(DATA EXCERPTS)
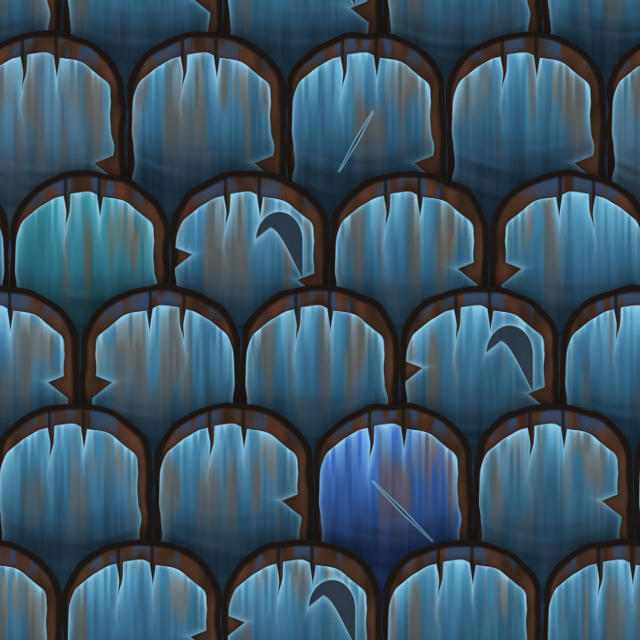
A WebGL 1 fragment shader for this pattern:

```glsl
precision highp float;
// Overlapping weathered blue shingles: four across, five rows down, each row in front of
// the one above. Every shingle is an arch with a wooden rim and a painted face that is
// cut by cracks, chips and hollows, then shaded with streaks, rust and frosted edges.
uniform vec2 u_resolution;

#define COLUMNS 4.0
#define LIGHT_BLUE vec3(0.27, 0.53, 0.67)
#define MID_BLUE vec3(0.19, 0.385, 0.50)
#define DEEP_BLUE vec3(0.145, 0.235, 0.31)
#define ICE vec3(0.56, 0.80, 0.91)
#define RUST vec3(0.41, 0.30, 0.23)
#define DARK_WOOD vec3(0.19, 0.135, 0.105)
#define WARM_WOOD vec3(0.36, 0.23, 0.17)
#define OUTLINE vec3(0.105, 0.085, 0.075)
#define CRACK_LEFT -0.15
#define CRACK_RIGHT 0.06

float hash(vec2 p) {
  vec3 a = fract(vec3(p.xyx) * 0.1031);
  a += dot(a, a.yzx + 33.33);
  return fract((a.x + a.y) * a.z);
}

float noise(vec2 p) {
  vec2 i = floor(p), f = fract(p);
  f = f * f * (3.0 - 2.0 * f);
  return mix(mix(hash(i), hash(i + vec2(1, 0)), f.x),
             mix(hash(i + vec2(0, 1)), hash(i + vec2(1, 1)), f.x), f.y);
}

// Approximate distance to a round-topped slab; y runs down from its top.
float arch(vec2 p, float halfWidth, float rise) {
  float u = abs(p.x) / halfWidth, v = max(rise - p.y, 0.0) / rise;
  return (length(vec2(u, v)) - 1.0) * mix(halfWidth, rise, v / (u + v + 0.001));
}

// The cutting shapes are positive inside.
float crack(vec2 q, float x, float len) {
  x += 0.03 * (noise(vec2(q.y * 9.0, x * 40.0)) - 0.5);
  return 0.024 * (1.0 - (q.y - 0.1) / len) - abs(q.x - x);
}

float notch(vec2 q, float y) {
  float reach = q.x - 0.30;
  return min(q.y - y + reach * 0.4, y + reach * 0.8 - q.y) * 0.8;
}

float hollow(vec2 q) {
  float lump = 0.33 + 0.40 * smoothstep(0.12, 0.42, q.x) + 0.8 * max(0.13 - q.x, 0.0);
  return min(-arch(q - vec2(0.185, 0.235), 0.145, 0.18), (lump - q.y) * 0.55);
}

float segment(vec2 p, vec2 a, vec2 b) {
  vec2 ab = b - a;
  float t = clamp(dot(p - a, ab) / dot(ab, ab), 0.0, 1.0);
  return length(p - a - ab * t) + 0.016 * abs(t - 0.5);
}

// Kinds: 0 whole, 1 chip right, 2 chip left, 3 hollow, 4 chip and scratch,
// 5 violet and scratched, 6 teal, 7 greyed chip.
float faceDistance(vec2 q, float kind, float chipY) {
  float d = arch(q - vec2(-0.025, 0.125), 0.44, 0.30) + 0.045 * (noise(q * 10.0 + 7.0) - 0.5);
  d = max(d, max(crack(q, CRACK_LEFT, 0.22), crack(q, CRACK_RIGHT, 0.16)));
  bool whole = kind == 0.0 || kind == 5.0 || kind == 6.0;
  if (kind == 3.0) {
    d = max(d, max(hollow(q), notch(vec2(-q.x - 0.06, q.y), 0.5)));
    d = max(d, notch(q, 0.66));
  } else if (!whole) d = max(d, notch(q, chipY));
  return d;
}

vec3 paintedFace(vec2 q, float d, float kind, float seed) {
  vec3 c = mix(LIGHT_BLUE, MID_BLUE, smoothstep(0.1, 0.6, q.y));
  c = mix(c, DEEP_BLUE, smoothstep(0.5, 0.98, q.y));
  if (kind == 5.0) c *= vec3(0.93, 0.84, 1.16);
  if (kind == 6.0) c *= vec3(0.85, 1.08, 0.96);
  if (kind == 7.0) c = mix(c, vec3(0.36, 0.43, 0.47), 0.35);
  // Vertical grain and curved brush marks low down.
  float fine = noise(vec2(q.x * 48.0, q.y * 3.5) + seed);
  c *= 0.82 + 0.24 * noise(vec2(q.x * 17.0, q.y * 2.5) + seed) + 0.12 * fine;
  float brush = noise(vec2(q.x * 3.0 + seed, (q.y + q.x * q.x * 0.6) * 24.0));
  c *= 1.0 - 0.25 * brush * smoothstep(0.55, 0.85, q.y);
  // Rust runs, heaviest at the upper right.
  float rust = 0.6 * smoothstep(0.52, 0.85, noise(vec2(q.x * 14.0, q.y * 1.8) + seed * 1.7));
  vec2 patchPos = (q - vec2(0.24, 0.30)) / vec2(0.13, 0.17);
  rust += 0.8 * exp(-dot(patchPos, patchPos)) * smoothstep(0.25, 0.7, fine);
  c = mix(c, RUST, min(rust, 0.7) * (1.0 - smoothstep(0.5, 0.95, q.y)));
  // Frosted edges and drips.
  float u = clamp((q.x + 0.025) / 0.44, -1.0, 1.0);
  float drop = max(q.y - 0.125 - 0.30 * (1.0 - sqrt(1.0 - u * u)), 0.0);
  float drips = exp(-drop * 7.0) * smoothstep(0.3, 0.8, fine);
  float edge = exp(min(d, 0.0) * 62.0) * mix(1.0, 0.45, smoothstep(0.35, 0.9, q.y));
  return mix(c, ICE, clamp(edge * 0.85 + drips * 0.65, 0.0, 0.95));
}

vec3 woodenRim(vec2 q, float outer, float face, float kind, float seed) {
  vec3 c = mix(DARK_WOOD, WARM_WOOD, noise(q * vec2(15.0, 7.0) + seed));
  float stain = smoothstep(0.3, 0.75, noise(vec2(q.x * 22.0, q.y * 5.0) + seed));
  c = mix(c, vec3(0.18, 0.30, 0.45), stain * 0.75 * (1.0 - smoothstep(0.08, 0.26, q.y)));
  float split = min(abs(q.x - CRACK_LEFT), abs(q.x - CRACK_RIGHT));
  c = mix(c, OUTLINE, 0.7 * (1.0 - smoothstep(0.004, 0.018, split)));
  c = mix(c, OUTLINE, 0.6 * exp(-max(face, 0.0) * 60.0));
  if (kind == 3.0) c = mix(c, DEEP_BLUE, 0.8 * smoothstep(-0.01, 0.01, hollow(q)));
  return mix(c, OUTLINE, smoothstep(-0.032, -0.006, outer));
}

// Per row: horizontal shift, top edge, and one kind digit per column.
vec3 rowLayout(float r) {
  if (r < 0.5) return vec3(0.29, 0.22, 7141);
  if (r < 1.5) return vec3(0.56, 1.09, 6312);
  if (r < 2.5) return vec3(0.0, 1.80, 1203);
  if (r < 3.5) return vec3(0.46, 2.54, 151);
  return vec3(-0.11, 3.39, 130);
}

void main() {
  vec2 p = gl_FragCoord.xy / u_resolution.y * COLUMNS;
  p.y = COLUMNS - p.y;
  float px = COLUMNS / u_resolution.y;
  float nearest = floor((p.y - 0.22) / 0.8);
  vec3 color = DEEP_BLUE;
  for (int i = -1; i <= 1; i++) {
    float row = nearest + float(i), r = mod(row, 5.0);
    vec3 layout = rowLayout(r);
    float column = floor(p.x - layout.x + 0.5), c = mod(column, 4.0);
    float kind = mod(floor(layout.z / pow(10.0, 3.0 - c) + 0.001), 10.0);
    vec2 q = vec2(p.x - layout.x - column, p.y - layout.y - (row - r) * 0.8);
    if (kind == 2.0) q.x = -q.x;
    float seed = 31.0 * hash(vec2(c, r) + 3.0);
    float outer = arch(q, 0.475, 0.36) + 0.025 * (noise(q * 8.0 + seed) - 0.5);
    float face = faceDistance(q, kind, r < 0.5 ? 0.80 : 0.59);
    vec3 tile = woodenRim(q, outer, face, kind, seed);
    tile = mix(tile, paintedFace(q, face, kind, seed), 1.0 - smoothstep(-px, px, face));
    if (kind == 4.0 || kind == 5.0) {
      float s = kind == 4.0 ? segment(q, vec2(-0.17, 0.85), vec2(0.04, 0.48))
                            : segment(q, vec2(-0.13, 0.47), vec2(0.24, 0.84));
      tile = mix(tile, ICE, 0.65 * (1.0 - smoothstep(0.008, 0.022, s)));
      tile = mix(tile, DEEP_BLUE, 1.0 - smoothstep(0.002, 0.012, s));
    }
    // Contact shadow on the row behind, then the shingle and its dark joint.
    color *= 1.0 - 0.35 * exp(-max(outer, 0.0) * 12.0) * smoothstep(-0.3, 0.0, q.y);
    color = mix(color, tile, 1.0 - smoothstep(0.022 - px, 0.022 + px, outer));
  }
  gl_FragColor = vec4(color, 1.0);
}
```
(End DATA EXCERPTS)
▶ _DESCRIPTION OF THE TASK_
Show all lines from the data above in which the word "outer" appears.

▶ _RESULT OF THE EXERCISE_
vec3 woodenRim(vec2 q, float outer, float face, float kind, float seed) {
  return mix(c, OUTLINE, smoothstep(-0.032, -0.006, outer));
    float outer = arch(q, 0.475, 0.36) + 0.025 * (noise(q * 8.0 + seed) - 0.5);
    vec3 tile = woodenRim(q, outer, face, kind, seed);
    color *= 1.0 - 0.35 * exp(-max(outer, 0.0) * 12.0) * smoothstep(-0.3, 0.0, q.y);
    color = mix(color, tile, 1.0 - smoothstep(0.022 - px, 0.022 + px, outer));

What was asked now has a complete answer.